National Review over the years its inconsistency on
civil rights and the immigration issue ultimately proved problematic
for the publication and the larger conservative movement.
As a political force that Buckley helped to forge, the
transformation of conservatism from maverick to establishment status
compromised principled positions on topics that by todays standards
are beyond taboo for polite society. Controversial or provocative
commentary, some of which defined the early contents of National
Review, would gradually disappear with the rise of the
publications celebrity status. Any sustained analysis of racial
differences, the impact of racial integration on American society, or the
overreach of civil-rights legislation is now rendered beyond the pale.
Over the course of his life, Buckley had reached
celebrity status by recasting conservatism in acceptable
terms to the arch-egalitarian Left. His ultimate legacy: making
conservatism chic. Buckleys embrace of the
neoconservatives, the Trotskyite Right, ensured that the
conservative movement would morph into its present-day
Social Democrat status.
Proof that Buckley attained acceptance by the
establishments ruling elite is the glowing tributes published in the
nations leading newspapers, notably the flattering front-page
obituaries in the New York Times and Washington
Post. These appreciations speak volumes about him and about the
fact that the deceased was ideologically not of the Right
a modern conservative perhaps but center of
Right in the traditional sense of the political spectrum. A
conservative by todays standards seems to
encompass anyone who is to the right of Che Guevara.
For all the sentimental back-slapping of Buckley by
conservatives, what exactly are the accomplishments of the conservative
movement in the past half-century? A smaller federal government? Fiscal
responsibility? The protection and advancement of liberty and freedom?
What are the lasting achievements of the conservative movement? An
alternative media? Stopping Americas cultural slide to the far Left?
The single most important beachhead for liberalism is the vice-like grip on
our cultural and social institutions through public education and the mass
media. Conservatives have punted to reverse what James Burnham once

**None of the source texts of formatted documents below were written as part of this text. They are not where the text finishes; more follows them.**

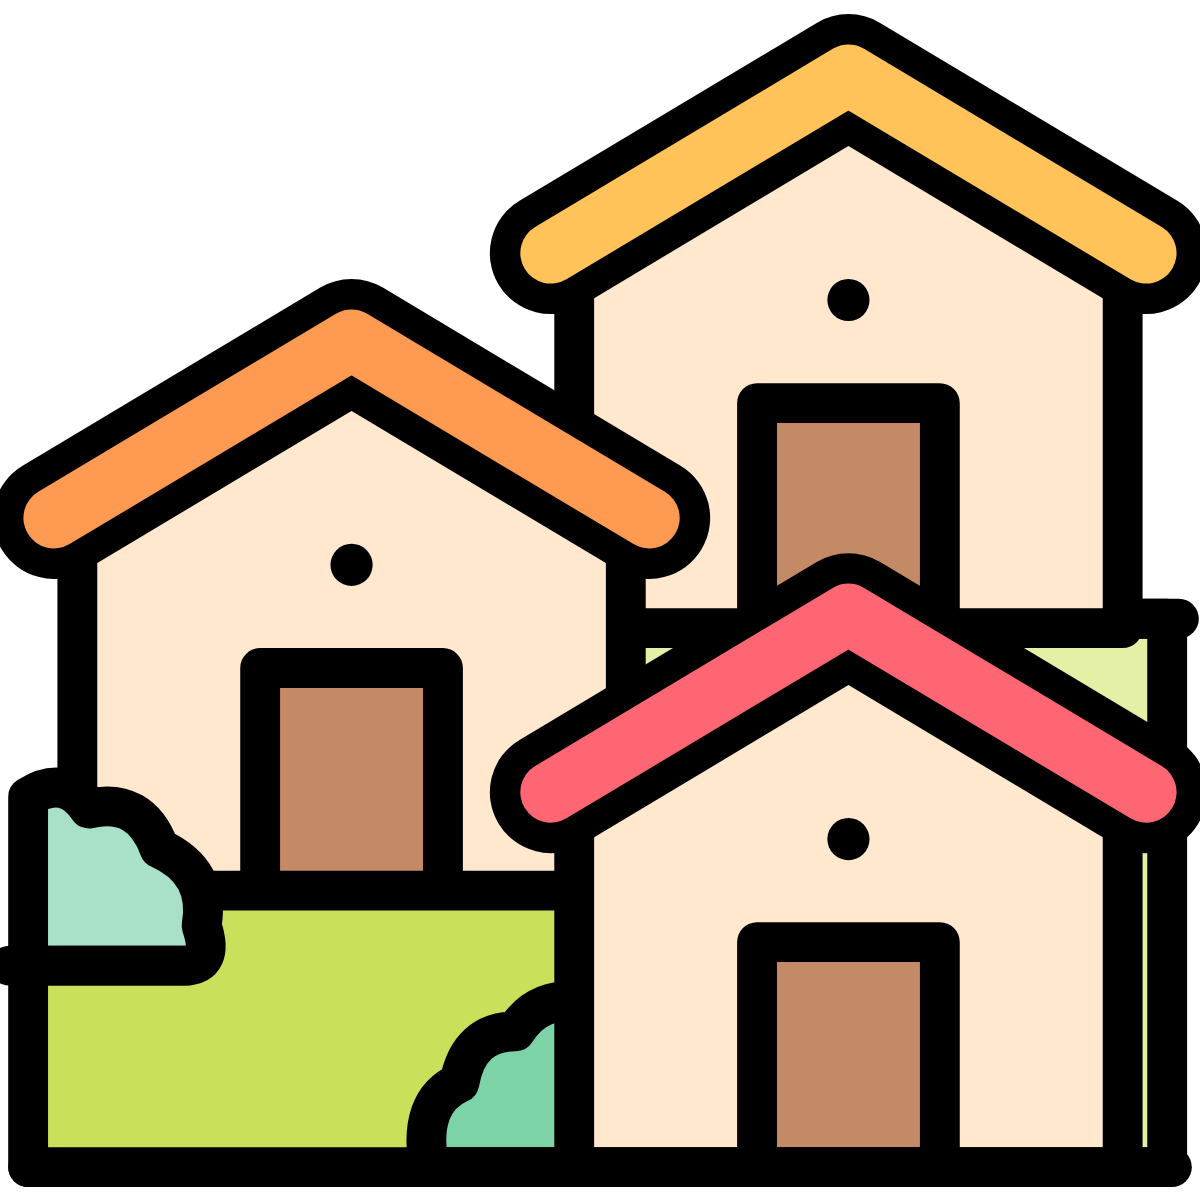
<!DOCTYPE html>
<html lang="en">
<head>
<meta charset="utf-8">
<title>Hillside Houses</title>
<style>
  :root {
    --ink: #000000;
    --wall: #ffe8cd;
    --door: #c38a65;
    --roof-sun: #ffc35a;
    --roof-amber: #ff9a52;
    --roof-coral: #ff6673;
    --hill-pale: #e4f0a6;
    --field: #c8e05a;
    --shrub-mint: #a8e0c8;
    --shrub-teal: #7dd3a8;
    --page: #ffffff;
  }
  html, body {
    margin: 0;
    width: 1200px;
    height: 1200px;
    overflow: hidden;
    background: var(--page);
  }
  .scene { display: block; width: 1200px; height: 1200px; }
  .outline { stroke: var(--ink); stroke-width: 17; stroke-linejoin: round; stroke-linecap: round; }
  .wall { fill: var(--wall); }
  .door { fill: var(--door); }
  .roof-edge { fill: none; stroke: var(--ink); stroke-width: 52; stroke-linecap: round; stroke-linejoin: round; }
  .roof-face { fill: none; stroke: var(--roof); stroke-width: 26; stroke-linecap: round; stroke-linejoin: round; }
  .house-sun { --roof: var(--roof-sun); }
  .house-amber { --roof: var(--roof-amber); }
  .house-coral { --roof: var(--roof-coral); }
</style>
</head>
<body>
<svg class="scene" viewBox="0 0 512 512" xmlns="http://www.w3.org/2000/svg" role="img" aria-label="Three small houses on a green hillside">
  <defs>
    <g id="house">
      <path class="wall outline" d="M-117,60 L0,-10 L117,60 V236 H-117 Z"/>
      <rect class="door outline" x="-39" y="140" width="78" height="96"/>
      <circle cx="0" cy="96" r="9" fill="var(--ink)"/>
      <polyline class="roof-edge" points="-127,76 0,0 127,76"/>
      <polyline class="roof-face" points="-127,76 0,0 127,76"/>
    </g>
  </defs>

  <g id="backdrop">
    <rect class="outline" x="250" y="264" width="248" height="234" fill="var(--hill-pale)"/>
    <path class="outline" d="M250,264 H503" fill="none"/>
  </g>

  <use href="#house" class="house-sun" x="362" y="32"/>
  <use href="#house" class="house-amber" x="150" y="145"/>

  <g id="meadow">
    <rect x="12" y="380" width="238" height="118" fill="var(--field)"/>
    <path class="outline" d="M80,380 H250" fill="none"/>
    <path class="outline" fill="var(--shrub-mint)" d="M12,412 V340 Q28,330 38,345 Q60,340 68,362 Q90,372 86,395 Q92,412 78,412 Z"/>
    <path class="outline" d="M4,412 H80" fill="none"/>
    <path class="outline" d="M12,412 V498" fill="none"/>
    <path class="outline" fill="var(--shrub-teal)" d="M183,498 Q178,470 196,462 Q200,440 220,440 Q230,424 250,428 V498 Z"/>
  </g>

  <use href="#house" class="house-coral" x="362" y="262"/>

  <g id="ground">
    <path class="outline" d="M12,498 H500" fill="none"/>
  </g>
</svg>
</body>
</html>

referred to as the Suicide of the West.
It is precisely Chairman Bills
thumbprint on the conservative movement that led to
intellectual stagnation on a host of critical issues facing the West: mass

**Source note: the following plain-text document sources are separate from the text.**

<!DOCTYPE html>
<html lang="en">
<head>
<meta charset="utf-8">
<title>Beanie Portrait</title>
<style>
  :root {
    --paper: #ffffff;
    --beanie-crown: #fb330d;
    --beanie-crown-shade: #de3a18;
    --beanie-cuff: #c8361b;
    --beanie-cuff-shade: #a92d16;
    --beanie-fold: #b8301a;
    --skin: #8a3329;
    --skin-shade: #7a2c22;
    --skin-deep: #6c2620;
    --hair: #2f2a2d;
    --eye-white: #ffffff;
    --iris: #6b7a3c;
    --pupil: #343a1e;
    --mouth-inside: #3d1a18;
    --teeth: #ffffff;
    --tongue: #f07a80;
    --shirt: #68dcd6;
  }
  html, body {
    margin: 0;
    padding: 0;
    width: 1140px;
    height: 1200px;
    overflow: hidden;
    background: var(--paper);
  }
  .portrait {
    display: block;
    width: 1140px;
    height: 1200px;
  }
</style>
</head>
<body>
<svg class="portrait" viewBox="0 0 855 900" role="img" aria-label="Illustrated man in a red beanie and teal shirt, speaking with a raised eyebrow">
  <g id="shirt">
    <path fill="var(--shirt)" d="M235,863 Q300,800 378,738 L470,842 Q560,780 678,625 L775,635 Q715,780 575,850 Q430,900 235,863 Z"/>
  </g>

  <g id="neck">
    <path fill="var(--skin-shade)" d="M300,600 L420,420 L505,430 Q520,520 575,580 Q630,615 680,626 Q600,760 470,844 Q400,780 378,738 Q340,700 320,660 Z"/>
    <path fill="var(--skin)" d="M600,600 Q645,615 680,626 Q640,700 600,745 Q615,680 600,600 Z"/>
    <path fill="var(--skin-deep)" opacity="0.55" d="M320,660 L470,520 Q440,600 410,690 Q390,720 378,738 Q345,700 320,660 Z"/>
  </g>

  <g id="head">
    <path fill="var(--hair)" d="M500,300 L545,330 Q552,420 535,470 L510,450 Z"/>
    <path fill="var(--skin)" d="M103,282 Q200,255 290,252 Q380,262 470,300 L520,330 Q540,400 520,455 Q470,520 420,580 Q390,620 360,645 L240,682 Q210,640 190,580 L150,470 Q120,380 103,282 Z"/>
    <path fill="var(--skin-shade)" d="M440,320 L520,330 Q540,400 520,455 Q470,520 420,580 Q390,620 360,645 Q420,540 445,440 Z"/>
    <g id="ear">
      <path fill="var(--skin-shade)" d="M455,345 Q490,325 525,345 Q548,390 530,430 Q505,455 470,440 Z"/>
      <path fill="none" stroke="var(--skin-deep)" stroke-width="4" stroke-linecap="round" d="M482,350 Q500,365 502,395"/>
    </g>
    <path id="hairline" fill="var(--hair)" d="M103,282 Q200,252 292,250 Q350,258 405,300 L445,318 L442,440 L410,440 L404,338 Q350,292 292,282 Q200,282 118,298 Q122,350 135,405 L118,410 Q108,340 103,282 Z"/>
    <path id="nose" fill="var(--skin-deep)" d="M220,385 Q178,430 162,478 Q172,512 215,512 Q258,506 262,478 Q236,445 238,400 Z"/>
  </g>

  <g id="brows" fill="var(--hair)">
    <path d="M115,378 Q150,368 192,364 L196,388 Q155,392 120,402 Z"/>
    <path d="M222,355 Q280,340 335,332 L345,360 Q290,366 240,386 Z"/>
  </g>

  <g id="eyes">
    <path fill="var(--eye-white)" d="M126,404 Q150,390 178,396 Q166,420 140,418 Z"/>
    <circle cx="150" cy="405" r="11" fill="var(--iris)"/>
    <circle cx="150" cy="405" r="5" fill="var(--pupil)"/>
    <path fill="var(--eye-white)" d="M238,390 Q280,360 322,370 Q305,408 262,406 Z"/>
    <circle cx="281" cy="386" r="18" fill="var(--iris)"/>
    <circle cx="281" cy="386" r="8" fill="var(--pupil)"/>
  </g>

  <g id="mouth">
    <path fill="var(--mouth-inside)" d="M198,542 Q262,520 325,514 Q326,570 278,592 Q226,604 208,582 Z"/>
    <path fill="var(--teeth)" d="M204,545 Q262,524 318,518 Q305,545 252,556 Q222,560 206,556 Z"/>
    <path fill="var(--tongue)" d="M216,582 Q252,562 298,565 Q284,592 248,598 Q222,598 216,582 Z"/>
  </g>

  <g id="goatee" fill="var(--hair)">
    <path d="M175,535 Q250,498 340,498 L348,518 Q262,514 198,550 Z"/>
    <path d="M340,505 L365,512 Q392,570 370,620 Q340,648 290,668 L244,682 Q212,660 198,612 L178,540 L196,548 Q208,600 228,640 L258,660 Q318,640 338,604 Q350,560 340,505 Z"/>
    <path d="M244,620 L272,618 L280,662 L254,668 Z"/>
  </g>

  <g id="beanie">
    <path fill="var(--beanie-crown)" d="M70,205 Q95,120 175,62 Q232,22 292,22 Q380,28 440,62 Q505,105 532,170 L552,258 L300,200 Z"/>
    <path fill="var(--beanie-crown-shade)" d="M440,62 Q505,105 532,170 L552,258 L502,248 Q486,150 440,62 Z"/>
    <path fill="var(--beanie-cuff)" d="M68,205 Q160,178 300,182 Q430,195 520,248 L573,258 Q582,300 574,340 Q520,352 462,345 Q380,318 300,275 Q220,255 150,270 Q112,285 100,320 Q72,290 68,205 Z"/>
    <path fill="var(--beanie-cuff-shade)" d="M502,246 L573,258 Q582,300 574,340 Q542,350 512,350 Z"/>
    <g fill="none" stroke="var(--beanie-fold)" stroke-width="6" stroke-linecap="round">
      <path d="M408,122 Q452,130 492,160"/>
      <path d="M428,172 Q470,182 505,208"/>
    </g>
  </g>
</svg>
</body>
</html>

immigration, multiculturalism, ballooning of the welfare state, racial
preferences, and opposition to racial egalitarianism. If preserving
ones cultural and ethnic heritage isnt a worthy goal of the
conservative movement, what is? The tepid reaction from
conservative quarters to an exploding demographic shift one that is
transforming Americas dominant European roots into a Third World
culture is simply mind-boggling!
Marcus Epstein rightly points out on VDARE.com that the
prevailing structure of taboos has shifted considerably to the
Left. Buckley and the modern conservative movement are largely to blame
for not resisting this cultural climate, which has festered to the point where
men can lose their career for speaking too freely.
In the mid 1950s Richard Weaver once noted in
National Review, Most of us readily admit that this
nation owes both its independence and its happiness to the principle of
self-determination. That principle is now in danger of being suppressed by a blind
zeal for standardization and enforced conformity. To oppose that trend, we
do not have to become sectionalists. We need only grant the right of distinct
groups to exercise some liberty of choice in the ordering of their social and
cultural arrangements. If that liberty is denied, there will be no ground left
on which to assert any other liberty.
Weavers admonition that it was a mistake for
conservatives to drift just to the right of the Left as the country lurched
ever leftward culturally and politically was remarkably prescient. This is
precisely what has defined the conservative agenda over the
years. The legacy of American conservatives has been to
reassure liberals they arent really that conservative; and to prove
that they really are not bigots and racists they have no intention of
conserving our European heritage.
Thank you, Chairman Bill, for this heralded